A study of the peculiarities of the notation indicates that six scribes worked on the UMKC’s Book of Gregorian Chant, according to the findings. Scribe 1’s work constitutes the majority of the manuscript, and he is also responsible for the greatest illumination in the text, a capital “P” that occurs on folio 82r and takes up more than half of the page (left). In addition to the initial notation, other scribes “fixed” the work of prior scribes, which was a common practice at the time. Right: A page from the manuscript (folio 8r), written by another scribe, which likewise has an illumination of the letter “P,” but which is quite different in character from the previous one.
Kraybill says, “the illuminations distinguish this text and enhance its attractiveness.

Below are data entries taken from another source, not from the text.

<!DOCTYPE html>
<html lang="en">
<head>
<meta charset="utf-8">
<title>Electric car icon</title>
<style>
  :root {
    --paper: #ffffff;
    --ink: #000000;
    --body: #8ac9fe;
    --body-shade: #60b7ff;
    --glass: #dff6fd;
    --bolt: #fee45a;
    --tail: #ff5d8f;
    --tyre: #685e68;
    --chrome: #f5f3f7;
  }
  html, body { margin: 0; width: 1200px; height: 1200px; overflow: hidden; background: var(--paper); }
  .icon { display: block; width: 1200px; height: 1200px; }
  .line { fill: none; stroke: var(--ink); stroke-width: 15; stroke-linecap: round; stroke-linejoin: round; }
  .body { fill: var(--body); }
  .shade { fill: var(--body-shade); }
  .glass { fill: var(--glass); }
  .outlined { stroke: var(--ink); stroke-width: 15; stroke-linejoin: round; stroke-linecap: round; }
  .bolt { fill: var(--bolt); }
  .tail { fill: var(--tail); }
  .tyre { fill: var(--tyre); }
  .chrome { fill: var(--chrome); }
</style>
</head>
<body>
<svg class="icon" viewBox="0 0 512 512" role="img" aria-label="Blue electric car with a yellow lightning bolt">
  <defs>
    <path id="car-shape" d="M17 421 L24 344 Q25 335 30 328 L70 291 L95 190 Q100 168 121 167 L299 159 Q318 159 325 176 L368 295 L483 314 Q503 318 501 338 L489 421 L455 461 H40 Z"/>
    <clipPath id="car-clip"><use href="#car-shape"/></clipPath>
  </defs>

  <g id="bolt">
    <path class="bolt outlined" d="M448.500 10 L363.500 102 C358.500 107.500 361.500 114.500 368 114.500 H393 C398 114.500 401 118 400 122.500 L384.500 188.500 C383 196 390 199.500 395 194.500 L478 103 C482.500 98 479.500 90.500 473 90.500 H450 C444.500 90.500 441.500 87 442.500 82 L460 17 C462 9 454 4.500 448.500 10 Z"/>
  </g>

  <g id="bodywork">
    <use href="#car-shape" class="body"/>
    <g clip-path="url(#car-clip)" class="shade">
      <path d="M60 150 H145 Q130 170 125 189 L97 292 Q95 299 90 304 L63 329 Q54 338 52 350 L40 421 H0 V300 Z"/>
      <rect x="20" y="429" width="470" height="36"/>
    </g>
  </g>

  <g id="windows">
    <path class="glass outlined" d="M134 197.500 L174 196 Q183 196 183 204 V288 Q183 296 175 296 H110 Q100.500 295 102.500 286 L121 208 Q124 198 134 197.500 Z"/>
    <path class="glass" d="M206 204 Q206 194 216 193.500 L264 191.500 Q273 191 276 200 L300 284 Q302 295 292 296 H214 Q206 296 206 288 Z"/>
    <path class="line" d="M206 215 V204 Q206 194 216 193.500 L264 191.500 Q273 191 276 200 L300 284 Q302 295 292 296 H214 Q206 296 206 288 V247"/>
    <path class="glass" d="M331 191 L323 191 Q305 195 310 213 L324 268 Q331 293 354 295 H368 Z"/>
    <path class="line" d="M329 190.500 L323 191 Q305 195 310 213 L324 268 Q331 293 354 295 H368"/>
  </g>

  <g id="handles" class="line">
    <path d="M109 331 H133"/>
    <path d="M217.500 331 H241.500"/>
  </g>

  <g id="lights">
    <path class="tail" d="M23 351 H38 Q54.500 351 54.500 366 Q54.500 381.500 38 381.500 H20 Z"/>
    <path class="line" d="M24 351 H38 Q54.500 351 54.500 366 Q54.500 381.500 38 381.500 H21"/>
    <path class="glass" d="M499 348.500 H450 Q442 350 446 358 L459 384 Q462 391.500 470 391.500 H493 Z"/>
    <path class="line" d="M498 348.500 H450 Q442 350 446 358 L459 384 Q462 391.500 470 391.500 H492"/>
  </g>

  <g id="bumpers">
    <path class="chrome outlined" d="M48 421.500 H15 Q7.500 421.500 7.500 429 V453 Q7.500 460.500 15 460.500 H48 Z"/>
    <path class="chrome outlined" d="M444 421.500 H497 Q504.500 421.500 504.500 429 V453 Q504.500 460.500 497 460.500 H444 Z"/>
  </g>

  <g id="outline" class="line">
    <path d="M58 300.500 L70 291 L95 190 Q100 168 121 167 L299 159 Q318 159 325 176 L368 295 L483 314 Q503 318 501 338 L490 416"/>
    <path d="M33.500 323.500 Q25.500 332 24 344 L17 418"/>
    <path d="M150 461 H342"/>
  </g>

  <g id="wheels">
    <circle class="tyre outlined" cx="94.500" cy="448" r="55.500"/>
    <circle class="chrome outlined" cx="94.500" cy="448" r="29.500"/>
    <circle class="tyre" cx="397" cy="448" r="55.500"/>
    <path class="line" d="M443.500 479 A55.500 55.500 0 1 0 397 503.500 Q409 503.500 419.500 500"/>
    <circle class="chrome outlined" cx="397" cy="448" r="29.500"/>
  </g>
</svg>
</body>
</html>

Various techniques were employed, resulting in a variety of effects, ranging from extremely ornate and colorful decorations that fill the margins from top to bottom with beautiful filigree to very crude, “colored-in” letters that appear to be an amateurish attempt to imitate the beauty of the former.
A portion of the Asperges Antiphon with Psalm, as well as the first section of an unnamed Credo, may be found on Folio 8r (which also begins with an illuminated “P”).

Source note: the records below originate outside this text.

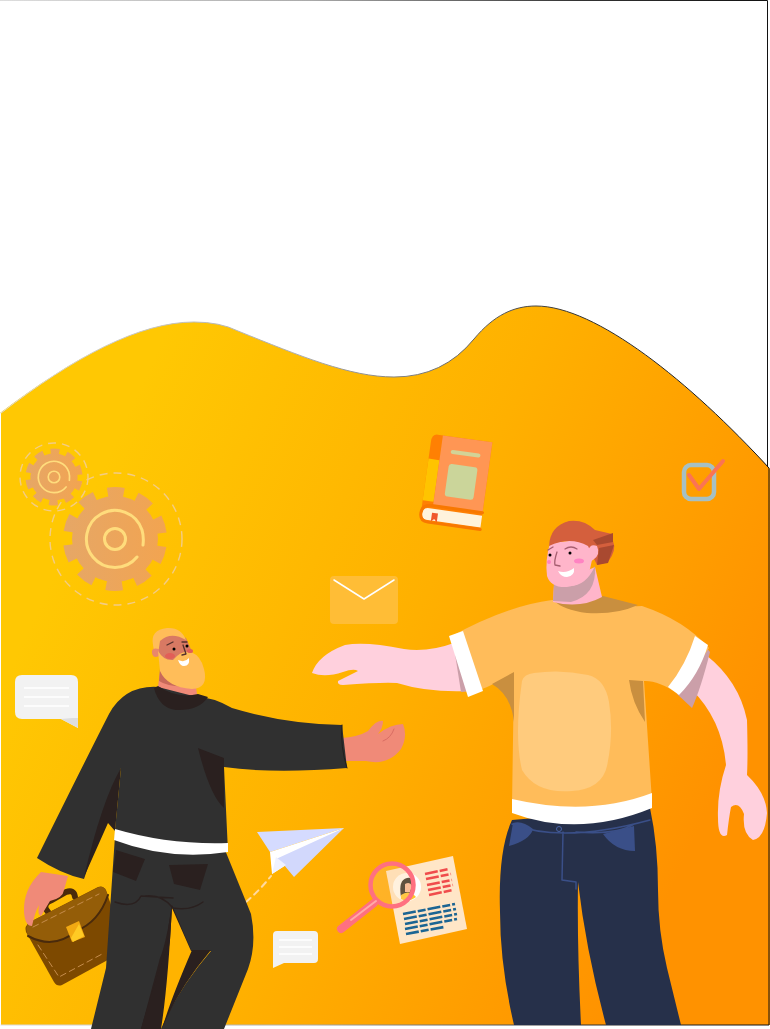
<!DOCTYPE html>
<html lang="en">
<head>
<meta charset="utf-8">
<title>Business meeting illustration</title>
<style>
:root{--paper:#fff;--charcoal:#303030;--shade:#2a201f;--skin-tan:#f08a78;--beard:#ffbd59;--skin-pink:#ffd0dd;--pink-shade:#cb9fa9;--shirt:#ffbc5a;--shirt-shade:#c98f3f;--denim:#26304a;--pocket:#3a4f88;--leather:#7d4900;--leather-dark:#4a2a0b;--gear:#eca45c;--gear-line:#ffdc7c;--rose:#ff7080;--note:#f2f2f2}
html,body{margin:0;background:var(--paper);overflow:hidden}
svg{display:block;width:770px;height:1029px}
.charcoal{fill:var(--charcoal)}.shade{fill:var(--shade)}.tan{fill:var(--skin-tan)}.beard{fill:var(--beard)}
.pink{fill:var(--skin-pink)}.pink-shade{fill:var(--pink-shade)}.shirt{fill:var(--shirt)}.shirt-shade{fill:var(--shirt-shade)}
.denim{fill:var(--denim)}.pocket{fill:var(--pocket)}.white{fill:#fff}.note{fill:var(--note)}
.line{fill:none;stroke-linecap:round;stroke-linejoin:round}
.seam{stroke:var(--shade);stroke-width:1.5}.jean-seam{stroke:var(--pocket);stroke-width:1.5}
.orbit{fill:none;stroke:#f3cc86;stroke-width:1.4;stroke-dasharray:8 6}
</style>
</head>
<body>
<svg viewBox="0 0 770 1029" role="img" aria-label="Two men reaching out to shake hands, surrounded by office icons">
<defs>
<linearGradient id="hill-fill" gradientUnits="userSpaceOnUse" x1="60" y1="560" x2="690" y2="850"><stop offset="0" stop-color="#ffc803"/><stop offset=".5" stop-color="#ffb000"/><stop offset="1" stop-color="#ff9200"/></linearGradient>
<linearGradient id="edge-fade" gradientUnits="userSpaceOnUse" x1="0" y1="0" x2="770" y2="0"><stop offset="0" stop-color="#ddd"/><stop offset=".4" stop-color="#aaa"/><stop offset=".75" stop-color="#333"/><stop offset="1" stop-color="#111"/></linearGradient>
<linearGradient id="gear-fill" gradientUnits="userSpaceOnUse" x1="-50" y1="0" x2="50" y2="0"><stop offset="0" stop-color="#e6a766"/><stop offset="1" stop-color="#f2a451"/></linearGradient>
<g id="gear">
<circle r="43" fill="url(#gear-fill)"/>
<circle r="45" fill="none" stroke="url(#gear-fill)" stroke-width="14" pathLength="20" stroke-dasharray="1.1 .9" stroke-dashoffset="1.5"/>
<g class="line" stroke="#ffdc7c" stroke-width="3"><circle r="10.5"/><path d="M22 18A28.500 28.500 0 1 1 27 -9Q29 -2 28 6"/></g>
</g>
</defs>

<g id="backdrop">
<rect class="white" width="770" height="1029"/>
<path d="M0 413C74 357 140 322 194 322Q220 322 238 331C300 356 350 377 394 377Q443 377 474 339C494 315 514 306 536 306C596 306 690 382 770 469V1025H1V413Z" fill="url(#hill-fill)"/>
<path class="line" d="M1 413C74 357 140 322 194 322Q220 322 238 331C300 356 350 377 394 377Q443 377 474 339C494 315 514 306 536 306C596 306 690 382 769 468V1025H1" stroke="url(#edge-fade)"/>
<path d="M0 .5H767.500V467" fill="none" stroke="url(#edge-fade)"/>
</g>

<g id="gears">
<circle class="orbit" cx="116" cy="539" r="66"/>
<circle class="orbit" cx="54" cy="477" r="34"/>
<use href="#gear" x="0" y="0" transform="translate(54 477) scale(.55)"/>
<use href="#gear" transform="translate(115 539)"/>
</g>

<g id="book" transform="translate(433 434) rotate(8)">
<path d="M5 0H60V87H5Q-1 87-1 80V8Q-1 0 5 0Z" fill="#ff8003"/>
<path d="M-1 25H10V67H-1Z" fill="#ffc400"/>
<path d="M10 0H60V72H10Z" fill="#ff9654"/>
<path d="M5 74H60V86H5Q0 85 0 80T5 74Z" fill="#fff3dc"/>
<path d="M60 71H7Q-1 72-1 80T7 88H60" class="line" stroke="#f87800" stroke-width="3"/>
<path d="M10 78H16V87L13 84L10 87Z" fill="#f0562c"/>
<rect x="20" y="13" width="30" height="4" rx="2" fill="#d2d397"/>
<rect x="20" y="27" width="29" height="33" rx="3" fill="#cbd59a"/>
</g>

<g id="check-box" class="line">
<rect x="684" y="465" width="30" height="34" rx="7" stroke="#a6c0c4" stroke-width="4.500"/>
<path d="M689 475L699 489L723 461" stroke="#fb7453" stroke-width="4"/>
</g>

<g id="envelope">
<rect x="330" y="576" width="68" height="48" rx="4" fill="#ffbd36"/>
<path class="line" d="M334 580L364 599L394 580" stroke="#fff" stroke-width="1.500"/>
</g>

<g id="speech-notes">
<path class="note" d="M22 675H71Q78 675 78 682V728L61 719H22Q15 719 15 712V682Q15 675 22 675Z"/>
<path d="M61 719L72 718H78V728Z" fill="#dedede"/>
<path d="M24 688H69M24 697H69M24 706H69" stroke="#fff" stroke-width="1.500"/>
<path class="note" d="M277 931H314Q318 931 318 935V959Q318 963 314 963H284L273 968V935Q273 931 277 931Z"/>
<path d="M279 940H312M279 947H312M279 954H312" stroke="#fff" stroke-width="1.500"/>
</g>

<g id="paper-plane">
<path d="M246 902Q260 890 271 876" class="line" stroke="#ffd9a0" stroke-width="2" stroke-dasharray="6 5"/>
<path d="M257 832L344 828L270 852Z" fill="#d5dbff"/>
<path d="M270 852L344 828L272 874Z" fill="#fff"/>
<path d="M276 859L344 828L294 877L284 865Z" fill="#d2d8fc"/>
<path d="M272 874L276 857L286 865Z" fill="#f0f2ff"/>
</g>

<g id="profile-search">
<path d="M386 871L453 856L467 929L400 944Z" fill="#ffe6c7"/>
<g fill="none" stroke-width="2.600" stroke-dasharray="13 2 8 2">
<path d="M425 874L449 869M426 879L451 874M427 885L452 880M428 890L453 885M429 895L453 890" stroke="#f04c4c"/>
<path d="M403 914L455 904M404 919L456 909M405 924L457 914M405 929L457 919M406 934L444 927" stroke="#1c6593"/>
</g>
<circle cx="407" cy="887" r="14" fill="#fff"/>
<path d="M401 897Q398 880 407 878T414 893Z" fill="#222"/>
<path d="M405 884Q410 881 412 886L410 892L405 892Z" fill="#f7b89d"/>
<path d="M401 895Q409 889 416 897Q408 903 401 899Z" fill="#ffc52a"/>
<circle cx="392" cy="885" r="21.500" fill="#ffcb88" fill-opacity=".28" stroke="#ff7080" stroke-width="4.500"/>
<path class="line" d="M341 929L374 903" stroke="#ff7080" stroke-width="8"/>
<path class="line" d="M351 920L376 901" stroke="#ffaaa8" stroke-width="2"/>
</g>

<g id="briefcase">
<path class="line" d="M48 912Q41 904 52 900L66 892Q74 889 75 897" stroke="#4a2a0b" stroke-width="6"/>
<path d="M30 922L98 887Q103 885 106 890L126 950L62 985Q57 987 54 982L26 932Q24 926 30 922Z" fill="#7d4900"/>
<path d="M28 936Q54 950 76 931Q99 922 108 895L105 889Q102 885 97 888L30 922Q24 926 28 936Z" fill="#945d08"/>
<path class="line" d="M28 936Q54 950 76 931Q99 922 108 895" stroke="#4a2a0b" stroke-width="2"/>
<path class="line" d="M33 927L99 894M38 945L59 977L104 953" stroke="#c58c4c" stroke-dasharray="6 4"/>
<path d="M66 927L79 921L85 937L72 942Z" fill="#f2a912"/>
<path d="M71 938L79 924L84 936L73 942Z" fill="#ffca24"/>
</g>

<g id="bearded-man">
<path class="tan" d="M41 872Q23 889 24 912Q25 926 32 926Q35 912 39 905Q37 915 41 916L50 901Q63 898 64 890L68 876Z"/>
<path class="tan" d="M341 738Q358 737 368 731Q377 719 383 721Q383 728 378 734Q391 724 403 724Q408 736 401 749Q388 766 366 761L342 761Z"/>
<path class="line" d="M383 741Q391 738 394 729" stroke="#d96d63"/>
<g id="bearded-head">
<path class="tan" d="M160 672L157 694Q178 704 197 694L195 680Z"/>
<path d="M160 668Q174 684 192 682L190 686Q170 688 159 681Z" fill="#c96a5a"/>
<path d="M158 640Q172 630 186 638L193 654L182 670L160 664Z" fill="#d87963"/>
<path class="beard" d="M153 645Q150 630 167 628Q181 627 186 640Q171 631 160 641L158 654L154 651Z"/>
<path d="M159 649Q151 647 152 653T159 656Z" fill="#e9876b"/>
<path class="beard" d="M158 651Q164 661 173 660Q181 650 191 652Q201 656 204 669Q209 688 192 689Q167 687 160 671Z"/>
<path class="white" d="M178 660Q185 663 189 658Q190 666 184 666Q180 666 178 660Z"/>
<g class="line" stroke="#56312d" stroke-width="1.300"><path d="M167 645L173 642M182 642L187 642M183 645L186 654L182 655"/></g>
<circle cx="174" cy="649" r="1.500"/><circle cx="187" cy="646" r="1.500"/>
<ellipse cx="170" cy="656" rx="5" ry="3" fill="#e25e58"/><ellipse cx="190" cy="651" rx="3" ry="2" fill="#e25e58"/>
</g>
<path class="charcoal" d="M115 836L106 968L91 1029H224L248 969Q257 944 251 914L225 850Z"/>
<path class="shade" d="M172 905Q166 944 160 958L141 1029H161L191 950Z"/>
<path d="M172 908L191 951H211Q178 989 161 1029H157L170 940Z" fill="#ffb300"/>
<path class="shade" d="M172 905Q167 930 167 948Q152 990 141 1029H161Q168 985 172 905Z"/>
<path class="shade" d="M192 950H211Q178 989 162 1029Q170 1001 192 950Z"/>
<path class="shade" d="M116 850L145 859L136 881L113 872ZM169 865L208 864L200 890L174 884Z"/>
<path class="line seam" d="M115 902Q135 909 141 896L173 898M145 896Q162 894 173 908Q191 911 203 902"/>
<path class="charcoal" d="M158 687Q125 685 109 714Q82 767 37 858Q61 874 84 879L121 768L115 830Q170 852 228 852L224 767Q273 774 347 768L342 725Q285 724 232 708Q213 697 197 697Z"/>
<path class="shade" d="M121 768L115 831L108 823L84 877Q102 800 121 768ZM198 748L224 758V808Q210 796 198 748ZM158 686Q177 699 198 694L208 697Q199 711 176 710Q159 708 154 688Z"/>
<path class="line" d="M342 725Q340 746 347 768" stroke="#211e1e"/>
<path class="white" d="M115 829Q169 845 228 843V852Q169 861 114 840Z"/>
</g>

<g id="casual-man">
<g id="reaching-arm">
<path class="pink" d="M457 642Q427 653 404 649Q365 641 345 645Q318 655 312 673Q325 678 343 672Q354 668 358 671L338 681Q337 685 343 685Q382 682 397 683Q429 693 470 691Z"/>
<path class="pink-shade" d="M455 654L461 692L470 691L462 650Z"/>
</g>
<g id="resting-arm">
<path class="pink" d="M706 655Q739 681 747 720Q748 757 747 775Q766 793 767 813Q765 838 753 840Q742 834 744 814Q739 801 731 807Q729 817 727 835Q718 840 718 818Q717 792 726 765Q722 719 691 689Z"/>
<path class="pink-shade" d="M704 645L710 652Q701 688 692 708L677 694Z"/>
</g>
<path class="denim" d="M512 820Q498 850 500 912Q500 965 514 1025H581Q577 945 578 882Q586 951 606 1025H681L667 968Q658 930 658 890Q658 845 650 808Z"/>
<path class="pocket" d="M513 823Q522 820 533 829Q530 840 509 846ZM603 834L634 826L635 851Q615 851 603 834Z"/>
<path class="line jean-seam" d="M512 824Q562 844 650 820M563 832L562 880L576 882V889M576 832Q617 835 634 824"/>
<circle cx="559" cy="829" r="2.500" fill="#26304a" stroke="#4964a8"/>
<g id="shirt">
<path class="shirt" d="M552 600Q506 606 450 637L468 694Q487 689 514 673L512 806Q589 825 652 801L644 681Q657 680 679 694L709 648Q684 620 642 606Q622 607 602 600Z"/>
<path class="shirt-shade" d="M492 684L514 672V722Q511 695 492 684ZM629 680L643 681L645 722Q632 703 629 680ZM553 600Q576 607 603 596L638 605Q616 615 587 613Q563 610 553 600Z"/>
<path d="M522 681Q524 674 534 673Q561 669 588 675Q605 679 609 702Q614 733 607 766Q602 789 572 791Q536 794 522 770Q514 737 522 681Z" fill="#ffcb7d"/>
<path class="white" d="M449 636L463 631L483 691L468 697ZM695 636L708 645Q699 675 679 695L668 687Q686 665 695 636ZM512 799Q589 817 652 793V808Q579 838 512 813Z"/>
</g>
<g id="smiling-head">
<path d="M554 585L553 602Q580 609 602 597L595 567Z" fill="#ffb5ca"/>
<path class="pink-shade" d="M554 582Q582 595 595 566Q597 595 571 602L553 601Z"/>
<path d="M550 543Q545 560 547 576Q551 588 567 587Q583 585 590 569L592 560L588 539Z" fill="#ffb5ca"/>
<path d="M549 546Q550 526 569 521Q584 519 595 530L612 534L613 541Q617 550 608 562L597 565L588 546Q570 536 549 546Z" fill="#d45f3d"/>
<path d="M593 540L613 533V542L597 545ZM599 548L614 545L608 563L597 565Z" fill="#a94930"/>
<path d="M588 551Q590 543 597 546Q601 555 593 560L588 563Z" fill="#ffb5ca"/>
<path class="white" d="M558 571Q566 574 574 568Q575 576 567 577Q561 577 558 571Z"/>
<g class="line" stroke="#a65e70" stroke-width="1.300"><path d="M548 550L553 547M565 549Q571 545 577 549M557 552Q554 561 555 565L560 566"/></g>
<circle cx="550" cy="555" r="1.500"/><circle cx="570" cy="553" r="1.500"/>
<ellipse cx="579" cy="561" rx="5" ry="2.500" fill="#ff83c2"/><ellipse cx="549" cy="562" rx="2" ry="2" fill="#ff83c2"/>
</g>
</g>
</svg>
</body>
</html>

Although we have three Latin Creeds (the ‘Apostles’, the ‘Nicene, and the ‘Athanasian’), the history of the texts is complicated; nonetheless, the one used at Mass is the one often referred to as the “Nicene.” It was introduced into the eastern eucharistic liturgy in the early 6th century in the form known as the ‘Nicene’ (or ‘Nicea-Constantinople’) version (so named because it summarises the doctrines agreed upon at the Councils of Nicea in 325 and Constantinople in 381), and it was adopted into the Visigothic rite not long afterward by the Council of Toledo (589).
This practice’s adoption followed theological disputes in both situations, with the goal of clarifying the conviction that everyone who participate in the Eucharist should hold as a result of their participation.
Baptismal usage of the Credo (or Symbolum, as it was known in this capacity) persisted throughout the Middle Ages, and it is thought to have been responsible for the maintenance of a Greek version in Latin manuscripts portraying customs in northern France and Germany at the time.
Musicians and composers are included in the New Grove II Dictionary of Music and Musicians Online.